Does Capture Card Help You Streaming Better?
On PCs, the answer is a straight no. Even if it does, the quality increment is not too significant compared to the money you are about to waste on such a setup.
Besides, dedicated streaming setup software provides a much better platform for broadcasting your games to the world than any external recording device.
As mentioned earlier, if you are recording gaming sessions purely for PC, then just upgrading the hardware and choosing the best recording software for your preferences would be much more efficient.
That being said, using a capture card for streaming does make many things better, for several reasons:
- When using multiple media hardware for streaming sessions (webcams, microphones, or other devices), a capture card can sync all of the audio and video into a coherent viewing experience.
- For consoles, recording options usually have to make do with the limited hardware of the console. Using a dedicated capture card to record instead lets you bypass this.
- Some (older) consoles can’t even provide the convenience of an all-purpose, always-ready recording medium in the first place. Thus the use of capture cards for these setups.
- The default container format (usually H.264) ensures that your data storage space is efficiently conserved.
There are of course several exceptions. The PS4 and Xbox One consoles, for instance, have the fantastic option of streaming on Twitch directly regardless of game, via the Share/Broadcast button upon proper setup of the minimum requirements.
High-bandwidth Digital Content Protection (HDCP) toggling options aside, the quality might be slightly lower comparatively. However, on a minimum HD level, it is hardly an issue that would negatively affect the viewing experience of your target audience.

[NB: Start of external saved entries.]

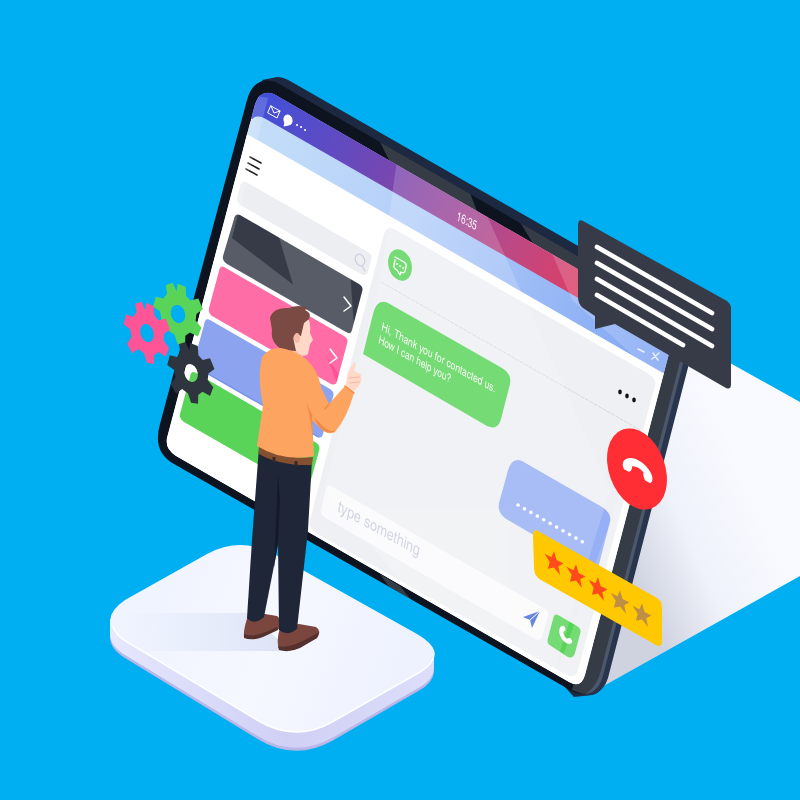
<!DOCTYPE html>
<html lang="en">
<head>
<meta charset="utf-8">
<title>Customer support chat</title>
<style>
:root{--sky:#00aef2;--ink:#0d1420;--edge:#1d2940;--slate:#363b47;--pink:#ff4f95;--blue:#7591ec;--periwinkle:#97aff4;--green:#5ad458;--red:#ff2e34;--yellow:#ffc800;--star:#ff4a1c;--star-off:#c08f46;--panel:#eff0f3;--shirt:#fda560;--shirt-shade:#f28a45;--trousers:#1f2638;--trousers-shade:#141a29;--hair:#7b4a43;--shoe:#7a463e;--skin:#ffd8c8;--skin-shade:#f6b9a6}
html,body{margin:0;height:100%;overflow:hidden;background:var(--sky)}
svg{display:block;width:800px;height:800px}
text{font-family:"TeX Gyre Heros Cn","Roboto",sans-serif}
.stroke{fill:none;stroke-linecap:round;stroke-linejoin:round}
.glare{fill:#fff;opacity:.17}
</style>
</head>
<body>
<svg viewBox="0 0 800 800" role="img" aria-label="Man on a platform using a large tablet with a support chat">
<defs>
<linearGradient id="floor" gradientUnits="userSpaceOnUse" x1="625" y1="560" x2="760" y2="500"><stop offset="0" stop-color="#cfd3e0"/><stop offset=".45" stop-color="#eff2fa"/><stop offset="1" stop-color="#f8faff"/></linearGradient>
<linearGradient id="header" gradientUnits="userSpaceOnUse" x1="255" y1="100" x2="620" y2="310"><stop offset="0" stop-color="#3f50da"/><stop offset=".35" stop-color="#7447b2"/><stop offset=".7" stop-color="#bd4884"/><stop offset="1" stop-color="#ee3a54"/></linearGradient>
<linearGradient id="toolbar" gradientUnits="userSpaceOnUse" x1="250" y1="125" x2="668" y2="365"><stop offset="0" stop-color="#c4def9"/><stop offset=".4" stop-color="#b4cff9"/><stop offset="1" stop-color="#7fa4f3"/></linearGradient>
<linearGradient id="plate" gradientUnits="userSpaceOnUse" x1="150" y1="600" x2="390" y2="690"><stop offset="0" stop-color="#f0f4ff"/><stop offset=".5" stop-color="#f6f8ff"/><stop offset="1" stop-color="#eef2ff"/></linearGradient>
<linearGradient id="plate-side" x1="0" x2="1"><stop offset="0" stop-color="#e6e8fd"/><stop offset=".55" stop-color="#cfd0f4"/><stop offset="1" stop-color="#dcdefa"/></linearGradient>
<linearGradient id="cast" x1="0" x2="1"><stop offset="0" stop-color="#dfe6fa" stop-opacity="0"/><stop offset="1" stop-color="#dbe2f5"/></linearGradient>
<clipPath id="tablet-clip"><path id="tablet-face" d="M276 82L664 306Q692 322 687 348L604 672Q597 703 570 690L174 464Q152 452 160 424L247 100Q254 75 276 82Z"/></clipPath>
<clipPath id="screen-clip"><path id="screen" d="M274 94L656 314Q676 326 671 346L585 675Q581 689 569 682L176 456Q163 448 168 434L255 104Q260 89 274 94Z"/></clipPath>
<path id="gear" fill-rule="evenodd" d="M-5-30H5L7-21 13-18 22-23 29-14 22-7 22 0 30 5 27 15 17 14 12 19 13 28 4 30-1 22-9 20-16 27-24 20-19 11-22 4-31 2-29-9-20-10-16-16-19-24-11-29-5-22ZM0-9A9 9 0 1 0 0 9A9 9 0 1 0 0-9Z"/>
<path id="star" d="M0-11L3-3.5 11-3.5 5 2 7 10 0 5.5-7 10-5 2-11-3.5-3-3.5Z"/>
<path id="handset" d="M-15 1C-9-8 9-8 15 1Q17 5 14 8L9 8Q6 7 6 2Q0-1-6 2Q-6 7-9 8L-14 8Q-17 5-15 1Z"/>
<path id="chevron" class="stroke" d="M0-6L7 3 0 8" stroke="#fff" stroke-width="1.5"/>
</defs>

<rect width="800" height="800" fill="var(--sky)"/>
<polygon id="tablet-shadow" points="680,335 800,402 800,576 600,688" fill="url(#floor)"/>

<g id="tablet">
<path d="M262 80L277 77Q283 77 290 81L676 302Q694 318 690 350L607 676Q603 693 592 695L574 697L540 660Z" fill="var(--edge)"/>
<use href="#tablet-face" fill="var(--ink)"/>
<path d="M692 352L608 678Q604 692 591 695L578 696Q593 694 600 674L683 350L686 330Z" fill="#28354d"/>
<g clip-path="url(#tablet-clip)">
<polygon class="glare" points="380,142 470,193 492,250 412,206"/>
<polygon class="glare" points="380,574 400,586 416,606 394,594"/>
<polygon class="glare" points="520,222 570,250 700,330 600,700 572,690 640,420"/>
</g>

<g id="app" clip-path="url(#screen-clip)">
<use href="#screen" fill="#fff"/>
<polygon points="240,70 690,330 670,360 250,118" fill="url(#header)"/>
<path d="M240 140L251 121Q254 114 264 118L690 362L660 374Z" fill="url(#toolbar)"/>
<polygon points="240,130 670,377 580,700 150,450" fill="#fff"/>
<path id="chat-panel" d="M396 230L649 374Q657 379 655 386L578 670Q575 680 565 674L316 533Q308 528 310 520L384 234Q387 225 396 230Z" fill="var(--panel)"/>

<g id="status-icons" class="stroke" stroke="#fff" stroke-width="1">
<path d="M271 106L280 111 277 118 268 113ZM271 106L274 113 280 111"/>
<ellipse cx="288" cy="120" rx="4" ry="5" fill="#fff" transform="rotate(-15 288 120)"/><path d="M285 123L284 126 288 125" fill="#fff"/>
<path d="M297 125h.1M301 127h.1M305 130h.1" stroke-width="2"/>
</g>
<text transform="matrix(.87 .45 -.18 .98 456 220)" font-size="13" fill="#fff" textLength="23" lengthAdjust="spacingAndGlyphs">16:35</text>
<path id="window-controls" class="stroke" d="M638 349L644 352M653 353L658 360M659 353L652 359" stroke="#e4edff" stroke-width="1.5"/>
<path id="menu-icon" class="stroke" d="M250 157L261 163M248 163L259 169M246 169L257 175" stroke="#222" stroke-width="1.6"/>

<g id="sidebar">
<path d="M246 182L368 252Q373 255 371 260L368 272Q366 277 361 274L240 205Q236 202 237 198L240 186Q242 180 246 182Z" fill="#eceef2"/>
<g class="stroke" stroke="#cdd1df" stroke-width="1.3"><ellipse cx="360" cy="260" rx="4.5" ry="6" transform="rotate(-20 360 260)"/><path d="M362 266L365 271"/></g>
<path d="M240 215L359 284Q364 287 362 292L352 330Q351 335 346 332L227 264Q222 261 223 256L234 219Q235 213 240 215Z" fill="var(--slate)"/>
<path d="M224 267L344 336Q349 339 347 344L337 381Q336 386 331 384L212 316Q208 313 209 308L219 271Q220 265 224 267Z" fill="var(--pink)"/>
<path d="M210 320L330 389Q335 392 333 397L323 434Q322 439 317 437L198 369Q193 366 194 361L204 325Q205 317 210 320Z" fill="var(--blue)"/>
<path d="M196 373L315 442Q321 445 319 451L309 487Q308 492 303 490L184 422Q179 419 180 414L190 377Q191 370 196 373Z" fill="var(--green)"/>
<use href="#chevron" x="344" y="303"/><use href="#chevron" x="330" y="355"/>
</g>

<g id="agent">
<ellipse cx="400" cy="265" rx="11.5" ry="16" fill="var(--green)" transform="rotate(-16 400 265)"/>
<path class="stroke" d="M395 257L404 262Q407 264 406 267L405 271Q404 274 401 272L400 275 397 270Q393 268 394 265L395 260" stroke="#fff" stroke-width="1.3"/>
<path class="stroke" d="M397 264h.1M400 266h.1M403 268h.1" stroke="#fff" stroke-width="1.8"/>
<path d="M381 282L640 430" stroke="#d5d8e0" stroke-width="1" stroke-dasharray="4 1"/>
<g fill="#111"><ellipse cx="620" cy="392" rx="1.8" ry="2.4"/><ellipse cx="627" cy="396" rx="1.8" ry="2.4"/><ellipse cx="634" cy="400" rx="1.8" ry="2.4"/></g>
</g>

<path d="M388 303L502 368Q512 374 510 384L501 419Q498 431 487 426L363 354L373 314Q377 298 388 303Z" fill="var(--green)"/>
<g fill="#fff" font-size="11.5">
<text transform="matrix(.87 .48 -.2 .98 381 330)" textLength="131" lengthAdjust="spacingAndGlyphs">Hi, Thank you for contacted us.</text>
<text transform="matrix(.87 .48 -.2 .98 378 343)" textLength="83" lengthAdjust="spacingAndGlyphs">How I can help you?</text>
</g>
<path d="M522 461L602 507Q612 513 610 522L597 572L508 520Q497 514 499 503L507 474Q511 456 522 461Z" fill="var(--periwinkle)"/>
<path class="stroke" d="M518 505L588 545" stroke="#fff" stroke-width="3.4" stroke-dasharray=".1 7.3"/>

<path d="M331 486L545 609Q549 612 548 616L542 637Q540 642 535 639L324 517Q320 514 321 510L326 489Q328 484 331 486Z" fill="#fafafc"/>
<text transform="matrix(.87 .48 -.2 .98 337 511)" font-size="16" fill="#c9cddc" textLength="94" lengthAdjust="spacingAndGlyphs">type something</text>
<path d="M540 611L523 617 530 620 532 628Z" fill="#4c6fd9"/><path d="M540 611L530 620" stroke="#fff"/>
<path d="M558 615L577 626Q582 629 580 634L575 653Q573 659 568 657L551 646Q546 643 548 638L553 619Q554 613 558 615Z" fill="var(--green)"/>
<use href="#handset" fill="#fff" transform="translate(564 636) rotate(-118) scale(.63 .6)"/>
<g class="glare">
<polygon points="398,153 480,200 610,490 555,668 400,580 324,490 380,280"/>
<polygon points="275,224 350,268 355,344 346,385 305,325"/>
<polygon points="252,95 268,98 232,238 300,290 340,390 325,440 150,340"/>
<polygon points="545,237 590,262 690,330 575,700 556,676 660,380 572,300"/>
</g>
</g>
</g>

<g id="gears">
<use href="#gear" fill="var(--green)" transform="matrix(.8 .3 -.12 .96 178 314)"/>
<use href="#gear" fill="#ff5596" transform="matrix(.75 .34 -.1 .95 147 333)"/>
<use href="#gear" fill="#2f353f" transform="matrix(.76 .32 -.1 .95 191 373)"/>
</g>

<g id="message-bubble">
<path d="M583 221L727 301Q731 304 731 309V384Q731 390 726 388L615 324 595 329V316L583 308Q578 304 578 297V226Q578 218 583 221Z" fill="var(--slate)"/>
<path class="stroke" d="M597 247L712 313M597 263L712 329M597 279L712 346M597 295L683 345" stroke="#fff" stroke-width="4.6"/>
</g>

<g id="end-call">
<ellipse cx="637" cy="469" rx="28" ry="42" fill="var(--red)" transform="rotate(-20 637 469)"/>
<use href="#handset" fill="#fff" transform="matrix(.94 .5 -.1 1.15 638 467)"/>
</g>

<g id="rating">
<path d="M538 531L657 598Q662 601 662 607V641Q662 648 656 645L541 580Q534 576 534 568L533 536Q533 528 538 531Z" fill="var(--yellow)"/>
<g fill="var(--star)"><use href="#star" transform="matrix(.86 .44 0 .98 554 562)"/><use href="#star" transform="matrix(.86 .44 0 .98 576 575)"/><use href="#star" transform="matrix(.86 .44 0 .98 598 588)"/></g>
<g fill="var(--star-off)"><use href="#star" transform="matrix(.86 .44 0 .98 620 601)"/><use href="#star" transform="matrix(.86 .44 0 .98 642 614)"/></g>
</g>

<g id="platform">
<path d="M110 619V637Q110 649 125 658L256 738Q294 762 332 741L420 690Q434 682 434 670V654Z" fill="#b9b6e8"/>
<path d="M110 619V634Q110 646 125 655L256 735Q294 759 332 738L420 687Q434 679 434 667V654Z" fill="url(#plate-side)"/>
<path d="M125 600L207 554Q240 536 274 554L417 634Q451 654 420 672L332 722Q295 743 257 720L124 640Q96 620 125 600Z" fill="url(#plate)"/>
<path class="stroke" d="M113 627Q116 635 124 640L257 720Q295 743 332 722L420 672Q430 666 433 659" stroke="#fff" stroke-width="1.5"/>
<path d="M130 613H250L290 651H143L124 640Q112 630 118 613Z" fill="url(#cast)"/>
</g>

<g id="man">
<path d="M249 613Q243 629 244 637Q252 641 263 636L279 629Q282 620 277 616L265 614Z" fill="var(--shoe)"/>
<path d="M280 628Q276 641 279 649Q290 653 300 647L317 638Q322 631 316 627L299 624Z" fill="var(--shoe)"/>
<path d="M244 634Q253 639 277 627L278 630 263 637Q252 641 244 638ZM278 646Q290 650 319 632L317 638 300 648Q289 653 279 650Z" fill="#55302c"/>
<path d="M259 447L283 455 281 530 264 617Q254 626 247 618L252 540Z" fill="var(--trousers)"/>
<path d="M264 452L312 460 308 530 297 629Q287 637 279 630L278 540 280 500Z" fill="var(--trousers)"/>
<path d="M280 500L278 540 274 568 278 475Z" fill="var(--trousers-shade)"/>
<path d="M259 447Q283 460 313 457L312 465Q280 466 259 454Z" fill="#85502f"/>
<path d="M274 457v5M296 461v5" stroke="#3c2923" stroke-width="3"/>
<path d="M284 342L303 344 303 360 291 366 281 350Z" fill="var(--skin-shade)"/>
<path d="M295 318L309 320Q311 328 310 333L313 340 310 344 308 354Q304 358 298 353L291 345Z" fill="var(--skin)"/>
<path d="M270 318Q273 307 289 308Q299 304 308 308L305 310Q312 313 309 319L304 323 301 336 296 334Q292 336 294 342L296 351 283 350Q270 343 272 330Z" fill="var(--hair)"/>
<ellipse cx="297" cy="338" rx="3" ry="5" fill="var(--skin-shade)"/>
<path d="M346 385L348 372 354 362Q357 363 354 371L361 374Q363 384 355 390L349 396Z" fill="var(--skin)"/>
<path d="M349 378L360 377M349 383L360 382" stroke="var(--skin-shade)" stroke-width="1"/>
<path d="M281 348Q293 350 306 359Q318 370 321 387L329 404 345 386 354 393Q347 418 335 432Q328 436 320 428L312 420 314 456Q283 462 257 446L263 405Q257 376 262 357Q268 348 281 348Z" fill="var(--shirt)"/>
<path d="M303 390Q307 409 320 428Q330 436 336 430Q329 434 319 422L312 416L313 440Q310 412 303 390Z" fill="var(--shirt-shade)"/>
<path class="stroke" d="M329 404L325 409M345 386L354 393" stroke="var(--shirt-shade)" stroke-width="1.5"/>
</g>
</svg>
</body>
</html>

Ultimately, however, if you want the purest of quality, or would like to have more things to do with the streamed gaming footage than just directly recording them, then using capture cards will technically be better in any way.